“Well, that’s all we have time for today. We need to pray and accept communion.”
Terry joined his mom, kneeling on the pillows set in front of the shrine.
“Dear Lord, we thank you for your blessings and for watching over us throughout the day. We thank you for protecting us from the darkness and for providing sustenance and light. We accept this communion that you have sent and pray that you continue to find us worthy. In the name of the Lord, Almighty, Amen.”
With the prayer finished, she pulled back the curtain, revealing the converted breadbox. Inside, on a cushion of what used to be their best towels, sat the quivering mound of clear jelly.
It trembled even more as his mother picked up the knife that sat on the table, and she reached in, carving a small piece out of one side. She held it aloft, tilted her head back and let it slide from the blade to her tongue.
Terry felt a pang of guilt as she reached in for another small slice. He tilted his head back and opened his mouth the same as he had for the past two months, when the mass had fallen from the sky at her feet. His mother had hailed it as the ambrosia, a gift from God himself.
The piece slid onto his tongue, quivering, as if it didn’t want to be eaten. When he bit down, it ruptured like a grape, spilling across his teeth before he swallowed its juices.
Light-headed, all Terry’s cares and stresses lifted right off his shoulders. The feeling spread through his chest, down his limbs, to the very tips of his fingers and toes.
His mom already lay on the floor, twitching; her eyes rolled back in her head, and the smile on her face one of indescribable ecstasy. Terry lay across the pillows, to not collapse on the concrete of the basement floor.
He drifted through the stars, watching planets and galaxies drift past. Some were green, some red, and some were little balls of thunderclouds, which lit up randomly in different spots like flashing Christmas lights.
He floated through the void to a large black planet. He landed with a deep sense of foreboding: of being watched by something evil, hungry.
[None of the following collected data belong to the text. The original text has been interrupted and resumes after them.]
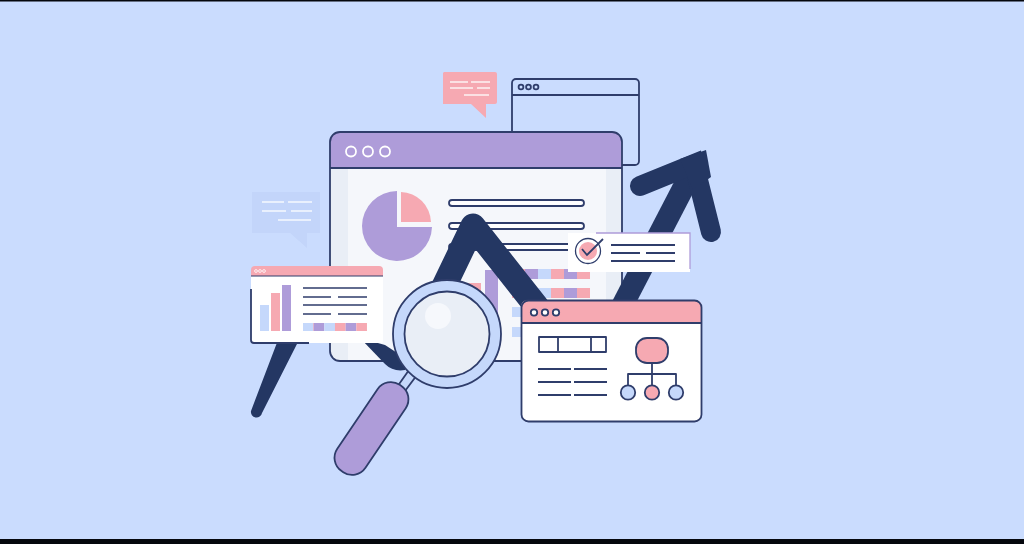
<!DOCTYPE html>
<html lang="en">
<head>
<meta charset="utf-8">
<title>Data analysis illustration</title>
<style>
:root {
  --sky: #cadcfe;
  --navy: #243763;
  --line: #2f3d6b;
  --lilac: #ae9cd9;
  --pink: #f6a9b2;
  --blue: #c5d8fb;
  --paper: #f5f7fb;
  --shade: #e9eef6;
  --white: #fff;
  --black: #05070d;
}
html, body { margin: 0; overflow: hidden; background: var(--sky); }
svg { display: block; width: 1024px; height: 544px; }
.outline { stroke: var(--line); stroke-width: 1.8; stroke-linejoin: round; }
.rule { stroke: var(--line); stroke-width: 2; fill: none; }
.arrow { fill: none; stroke: var(--navy); }
.sky { fill: var(--sky); }
.navy { fill: var(--navy); }
.lilac { fill: var(--lilac); }
.pink { fill: var(--pink); }
.blue { fill: var(--blue); }
.paper { fill: var(--paper); }
.shade { fill: var(--shade); }
.white { fill: var(--white); }
.none { fill: none; }
.bubble-text { stroke: var(--white); stroke-width: 1.4; opacity: .85; fill: none; }
</style>
</head>
<body>
<svg viewBox="0 0 1024 544" role="img" aria-label="Browser windows with charts, a rising arrow and a magnifying glass">
  <defs>
    <g id="colour-strip">
      <rect class="pink" width="13" height="10"/>
      <rect class="lilac" x="13" width="13" height="10"/>
      <rect class="blue" x="26" width="13" height="10"/>
      <rect class="pink" x="39" width="13" height="10"/>
      <rect class="lilac" x="52" width="13" height="10"/>
      <rect class="pink" x="65" width="13" height="10"/>
    </g>
    <clipPath id="main-clip"><rect x="330" y="132" width="292" height="229" rx="10"/></clipPath>
    <clipPath id="flow-clip"><rect x="521" y="300" width="181" height="122" rx="7"/></clipPath>
  </defs>

  <rect class="sky" width="1024" height="544"/>
  <rect width="1024" height="1.5" fill="var(--black)"/>
  <rect y="539" width="1024" height="5" fill="var(--black)"/>

  <g id="pink-bubble">
    <path class="pink" d="M444 72H495Q497 72 497 74V102Q497 104 495 104H486V118L471 104H443V73Z"/>
    <path class="bubble-text" d="M450 82H468M471 82H490M450 88H473M477 88H490M464 95H489"/>
  </g>

  <g id="pale-bubble">
    <path d="M252 192H320V233H307V248L290 233H252Z" fill="#c3d5fa"/>
    <path class="bubble-text" d="M262 202H284M288 202H312M262 211H286M291 211H312M278 220H311"/>
  </g>

  <g id="back-window" class="outline none">
    <rect x="512" y="79" width="127" height="86" rx="4"/>
    <path d="M512 95H639"/>
    <circle cx="521" cy="87" r="2.4"/>
    <circle cx="528.5" cy="87" r="2.4"/>
    <circle cx="536" cy="87" r="2.4"/>
  </g>

  <g id="main-window">
    <g clip-path="url(#main-clip)">
      <rect class="paper" x="330" y="132" width="292" height="229"/>
      <rect class="shade" x="330" y="168" width="18" height="193"/>
      <rect class="shade" x="606" y="168" width="16" height="193"/>
      <rect class="lilac" x="330" y="132" width="292" height="36"/>
      <path class="outline" d="M330 168H622"/>
    </g>
    <g fill="none" stroke="var(--white)" stroke-width="1.8">
      <circle cx="351" cy="151.500" r="5"/>
      <circle cx="368" cy="151.500" r="5"/>
      <circle cx="385" cy="151.500" r="5"/>
    </g>
    <path class="lilac" d="M397 191A35 35 0 1 0 432 227H397Z"/>
    <path class="pink" d="M401 192A31 31 0 0 1 431 222H401Z"/>
    <g class="outline white">
      <rect x="449" y="200" width="135" height="6" rx="3"/>
      <rect x="449" y="223" width="135" height="6" rx="3"/>
      <rect x="449" y="244" width="135" height="6" rx="3"/>
    </g>
    <rect class="pink" x="468" y="283" width="13" height="50"/>
    <rect class="lilac" x="485" y="270" width="13" height="70"/>
    <use href="#colour-strip" x="512" y="269"/>
    <use href="#colour-strip" x="512" y="288"/>
    <rect class="blue" x="512" y="307" width="12" height="10"/>
    <rect class="blue" x="512" y="327" width="12" height="10"/>
    <rect class="outline none" x="330" y="132" width="292" height="229" rx="10"/>
  </g>

  <g id="growth-arrow">
    <path class="navy" d="M278 340H299L262 413A5.500 5.500 0 0 1 251 411Z"/>
    <path class="navy" d="M360 338L385 345L408 360L405 370Q393 372 385 364Z"/>
    <path class="arrow" stroke-width="25" stroke-linejoin="round" d="M436 303L473 226L541 312"/>
    <path class="arrow" stroke-width="22" d="M619 312L690 175"/>
    <path class="arrow" stroke-width="20" stroke-linecap="round" d="M640 186L694 164L711 232"/>
    <path class="navy" d="M680 159L706 150L711 177L693 190Z"/>
  </g>

  <g id="bar-chart-window">
    <path class="white" d="M251 276H383V341Q383 343 381 343H254Q251 343 251 340Z"/>
    <path class="pink" d="M255 266H379Q383 266 383 270V276H251V270Q251 266 255 266Z"/>
    <path class="none" stroke="var(--line)" stroke-width="1.8" d="M251 289V340Q251 343 254 343H309"/>
    <path class="none" stroke="var(--line)" d="M251 276H383"/>
    <g fill="none" stroke="var(--white)" stroke-width=".8">
      <circle cx="256" cy="271" r="1.400"/>
      <circle cx="260" cy="271" r="1.400"/>
      <circle cx="264" cy="271" r="1.400"/>
    </g>
    <rect class="blue" x="260" y="305" width="9" height="26"/>
    <rect class="pink" x="271" y="293" width="9" height="38"/>
    <rect class="lilac" x="282" y="285" width="9" height="46"/>
    <path class="none" stroke="var(--line)" stroke-width="1.4" d="M303 288H367M303 297H331M338 297H367M303 305H367M303 314H331M338 314H367"/>
    <g transform="translate(303 323) scale(.82 .8)"><use href="#colour-strip"/></g>
    <rect class="blue" x="303" y="323" width="10" height="8"/>
  </g>

  <g id="check-card">
    <rect class="white" x="568" y="233" width="122" height="39"/>
    <path class="none" stroke="var(--lilac)" stroke-width="1.3" d="M596 233H690V269"/>
    <circle class="none" cx="588" cy="251" r="12.500" stroke="var(--line)" stroke-width="1.3"/>
    <circle class="pink" cx="588" cy="251" r="9"/>
    <path class="none" stroke="var(--line)" stroke-width="1.8" d="M582 249L587 255L603 239"/>
    <path class="rule" d="M611 245H675M611 253H640M646 253H675M611 261H675"/>
  </g>

  <g id="flow-window">
    <g clip-path="url(#flow-clip)">
      <rect class="white" x="521" y="300" width="181" height="122"/>
      <rect class="pink" x="521" y="300" width="181" height="23"/>
      <path class="outline" d="M521 323H702"/>
    </g>
    <rect class="outline none" x="521.500" y="300.500" width="180" height="121" rx="7"/>
    <g class="outline white">
      <circle cx="534" cy="312.500" r="3.200"/>
      <circle cx="545" cy="312.500" r="3.200"/>
      <circle cx="556" cy="312.500" r="3.200"/>
      <rect x="539" y="337" width="67" height="15"/>
      <path d="M558 337V352M591 337V352"/>
    </g>
    <path class="rule" d="M538 369H571M574 369H607M538 382H571M574 382H607M538 395H571M574 395H607"/>
    <g class="outline">
      <path class="none" d="M652 362V386M628 386V374H676V386"/>
      <rect class="pink" x="636" y="338" width="32" height="25" rx="11"/>
      <circle class="blue" cx="628" cy="392.500" r="7.200"/>
      <circle class="pink" cx="652" cy="392.500" r="7.200"/>
      <circle class="blue" cx="676" cy="392.500" r="7.200"/>
    </g>
  </g>

  <g id="magnifier" class="outline">
    <path class="blue" d="M409 370L417 375L405 391L397 387Z"/>
    <rect class="lilac" x="-17" y="-52" width="34" height="104" rx="16" transform="translate(371.500 428.500) rotate(34)"/>
    <circle class="blue" cx="447" cy="334" r="54"/>
    <circle class="shade" cx="447" cy="334" r="42.500"/>
    <circle cx="438" cy="316" r="13" fill="#f6f8fc" stroke="none"/>
  </g>
</svg>
</body>
</html>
The landscape was desolate and barren in every direction.
The ground itself was soot, and it shifted underneath him, splitting between his feet. Terry hopped to one side of the opening crevice, falling to his knees as it continued to move. Inside was a giant glass-like orb, within which what looked like a giant black hole searched back and forth. It stopped, partially underneath the edge Terry stood on.
The planet had an eye with a pupil large enough he could have dove into it. It was watching him.
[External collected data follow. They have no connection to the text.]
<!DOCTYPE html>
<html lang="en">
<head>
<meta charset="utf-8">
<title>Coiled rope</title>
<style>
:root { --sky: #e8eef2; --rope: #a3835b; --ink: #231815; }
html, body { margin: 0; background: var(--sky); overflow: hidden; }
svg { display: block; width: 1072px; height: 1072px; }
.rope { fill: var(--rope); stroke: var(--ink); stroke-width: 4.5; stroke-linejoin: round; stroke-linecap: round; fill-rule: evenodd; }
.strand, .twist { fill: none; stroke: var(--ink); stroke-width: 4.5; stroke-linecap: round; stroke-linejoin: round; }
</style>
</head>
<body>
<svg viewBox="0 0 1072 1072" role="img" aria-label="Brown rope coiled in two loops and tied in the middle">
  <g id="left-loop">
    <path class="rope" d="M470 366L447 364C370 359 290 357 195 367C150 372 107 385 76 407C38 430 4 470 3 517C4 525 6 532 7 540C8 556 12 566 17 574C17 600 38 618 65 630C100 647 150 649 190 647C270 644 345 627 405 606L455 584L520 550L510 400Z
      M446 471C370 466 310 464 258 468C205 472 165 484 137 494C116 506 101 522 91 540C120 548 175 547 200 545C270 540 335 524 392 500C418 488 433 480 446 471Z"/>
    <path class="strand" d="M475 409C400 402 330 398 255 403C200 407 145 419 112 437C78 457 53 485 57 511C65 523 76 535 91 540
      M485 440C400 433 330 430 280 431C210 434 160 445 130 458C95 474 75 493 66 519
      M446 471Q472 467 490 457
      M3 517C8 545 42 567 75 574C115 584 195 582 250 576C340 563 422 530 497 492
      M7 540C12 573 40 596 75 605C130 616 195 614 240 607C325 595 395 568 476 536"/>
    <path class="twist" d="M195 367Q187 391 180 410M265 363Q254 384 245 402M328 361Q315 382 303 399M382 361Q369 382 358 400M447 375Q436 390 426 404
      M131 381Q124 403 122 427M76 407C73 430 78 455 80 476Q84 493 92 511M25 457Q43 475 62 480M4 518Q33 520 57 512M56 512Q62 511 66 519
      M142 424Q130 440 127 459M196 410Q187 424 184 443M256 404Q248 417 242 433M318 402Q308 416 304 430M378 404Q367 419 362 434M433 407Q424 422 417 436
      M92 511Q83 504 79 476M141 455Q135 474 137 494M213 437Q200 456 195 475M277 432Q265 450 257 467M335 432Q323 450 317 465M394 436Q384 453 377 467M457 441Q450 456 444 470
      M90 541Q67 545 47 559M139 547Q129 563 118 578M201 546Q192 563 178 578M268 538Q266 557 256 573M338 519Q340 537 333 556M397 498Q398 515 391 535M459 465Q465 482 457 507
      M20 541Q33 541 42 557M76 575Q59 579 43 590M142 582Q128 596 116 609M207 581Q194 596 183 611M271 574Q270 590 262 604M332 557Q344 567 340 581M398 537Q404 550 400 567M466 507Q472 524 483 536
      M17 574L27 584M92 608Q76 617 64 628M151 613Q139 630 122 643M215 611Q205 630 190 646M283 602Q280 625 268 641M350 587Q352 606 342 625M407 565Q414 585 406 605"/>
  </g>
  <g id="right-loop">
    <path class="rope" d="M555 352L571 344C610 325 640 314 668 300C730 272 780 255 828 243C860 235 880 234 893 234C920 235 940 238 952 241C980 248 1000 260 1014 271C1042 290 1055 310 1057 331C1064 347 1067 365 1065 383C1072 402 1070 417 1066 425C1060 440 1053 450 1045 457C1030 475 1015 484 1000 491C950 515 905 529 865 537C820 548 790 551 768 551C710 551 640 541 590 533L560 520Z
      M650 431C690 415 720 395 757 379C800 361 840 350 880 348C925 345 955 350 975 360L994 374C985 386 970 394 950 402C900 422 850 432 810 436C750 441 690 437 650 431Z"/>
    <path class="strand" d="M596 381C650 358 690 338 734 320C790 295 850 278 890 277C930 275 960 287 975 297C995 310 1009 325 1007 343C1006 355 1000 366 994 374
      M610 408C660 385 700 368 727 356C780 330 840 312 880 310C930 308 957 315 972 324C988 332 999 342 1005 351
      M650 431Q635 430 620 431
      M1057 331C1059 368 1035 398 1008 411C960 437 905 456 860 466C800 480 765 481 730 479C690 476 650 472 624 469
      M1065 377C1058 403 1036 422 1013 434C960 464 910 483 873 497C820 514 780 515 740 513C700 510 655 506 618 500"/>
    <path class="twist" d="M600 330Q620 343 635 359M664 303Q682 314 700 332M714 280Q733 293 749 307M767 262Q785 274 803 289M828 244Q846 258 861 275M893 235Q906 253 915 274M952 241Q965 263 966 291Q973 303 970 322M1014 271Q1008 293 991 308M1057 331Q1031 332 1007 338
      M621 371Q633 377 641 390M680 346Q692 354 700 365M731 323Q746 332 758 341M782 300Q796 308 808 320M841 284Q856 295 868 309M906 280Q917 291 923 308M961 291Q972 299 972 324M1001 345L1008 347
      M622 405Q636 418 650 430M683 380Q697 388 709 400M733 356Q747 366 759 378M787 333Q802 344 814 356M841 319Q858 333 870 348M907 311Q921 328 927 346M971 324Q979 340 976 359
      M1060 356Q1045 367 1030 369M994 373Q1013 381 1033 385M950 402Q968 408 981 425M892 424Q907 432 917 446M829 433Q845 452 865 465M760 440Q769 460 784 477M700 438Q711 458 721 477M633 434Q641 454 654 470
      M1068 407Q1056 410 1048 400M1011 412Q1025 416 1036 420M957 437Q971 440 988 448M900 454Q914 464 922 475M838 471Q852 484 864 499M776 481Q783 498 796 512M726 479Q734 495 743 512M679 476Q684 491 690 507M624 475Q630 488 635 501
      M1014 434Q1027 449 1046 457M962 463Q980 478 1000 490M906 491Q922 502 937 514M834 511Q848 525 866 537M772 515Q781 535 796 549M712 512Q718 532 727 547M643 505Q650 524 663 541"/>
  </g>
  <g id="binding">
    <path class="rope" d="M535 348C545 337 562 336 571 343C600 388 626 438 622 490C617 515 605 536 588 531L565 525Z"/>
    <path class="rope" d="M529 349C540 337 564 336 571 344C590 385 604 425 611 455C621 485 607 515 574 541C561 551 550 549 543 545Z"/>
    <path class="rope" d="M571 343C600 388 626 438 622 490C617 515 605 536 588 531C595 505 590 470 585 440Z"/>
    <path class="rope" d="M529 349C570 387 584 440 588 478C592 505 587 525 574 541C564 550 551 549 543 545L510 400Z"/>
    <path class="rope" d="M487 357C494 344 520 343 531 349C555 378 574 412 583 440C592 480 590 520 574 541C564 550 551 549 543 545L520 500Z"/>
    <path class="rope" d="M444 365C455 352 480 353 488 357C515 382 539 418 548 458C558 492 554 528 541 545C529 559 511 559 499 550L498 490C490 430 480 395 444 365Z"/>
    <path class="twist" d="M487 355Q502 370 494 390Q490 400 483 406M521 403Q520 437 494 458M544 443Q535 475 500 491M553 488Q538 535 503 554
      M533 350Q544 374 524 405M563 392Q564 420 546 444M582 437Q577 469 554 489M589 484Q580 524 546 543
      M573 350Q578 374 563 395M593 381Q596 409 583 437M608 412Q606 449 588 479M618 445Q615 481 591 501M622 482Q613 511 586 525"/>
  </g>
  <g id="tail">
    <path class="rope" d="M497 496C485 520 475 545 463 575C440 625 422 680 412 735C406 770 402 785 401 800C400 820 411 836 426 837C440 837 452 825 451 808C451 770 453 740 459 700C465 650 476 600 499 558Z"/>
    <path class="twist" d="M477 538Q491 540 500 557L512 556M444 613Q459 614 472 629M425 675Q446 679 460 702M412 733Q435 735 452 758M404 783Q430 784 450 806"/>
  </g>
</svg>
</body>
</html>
Terry ran from its sight, though he was sure it could still feel his every footstep.
His foot caught in a small hole. As he pushed himself up, he found more with his hands; they were everywhere, almost invisible in the planet’s black skin.
One of them puckered, swelling up like a small volcano. Then a clear glob of mucus oozed out of it. The hole smoothed out again, leaving the glob quivering on the surface. More globs poured out of the ground around him. One swelled out of the hole his foot was caught in.
Pain burned. The jelly ate its way through his shoe, through his sock, through his skin. He turned away as the blood seeped into the clear ooze, turning it red. The other globules all moved, quivered, and inched their way along. All toward him.
The pain crawled up his leg, the ooze leaving nothing of his foot but white bone.
Then, he was screaming on the pillows in the basement, his jeans soaked with piss. His mom stood over him, the left corner of her lip tight, and her eyes narrow.
“You were punished, weren’t you? For not paying attention.”
Shaun Horton is the author of the sci-fi/horror novels Hannah and Class 5, as well as the cryptid horror Cenote. He writes from the beautiful pacific northwest, crammed between the city of Seattle and the woods of the Olympic National Forest.
He’s been a life-long fan of Horror, starting with seeing Gremlins at 4 years old. Years later, he discovered the work of Stephen King, keeping himself up at night reading the tome which is IT. Since then, he’s continued expanding the interest through authors such as Dean Koontz, movies like Nightmare on Elm Street and Alien, and the video game series of Dead Space and Resident Evil.
Featured Photo Credit: Scary Space by gomez1976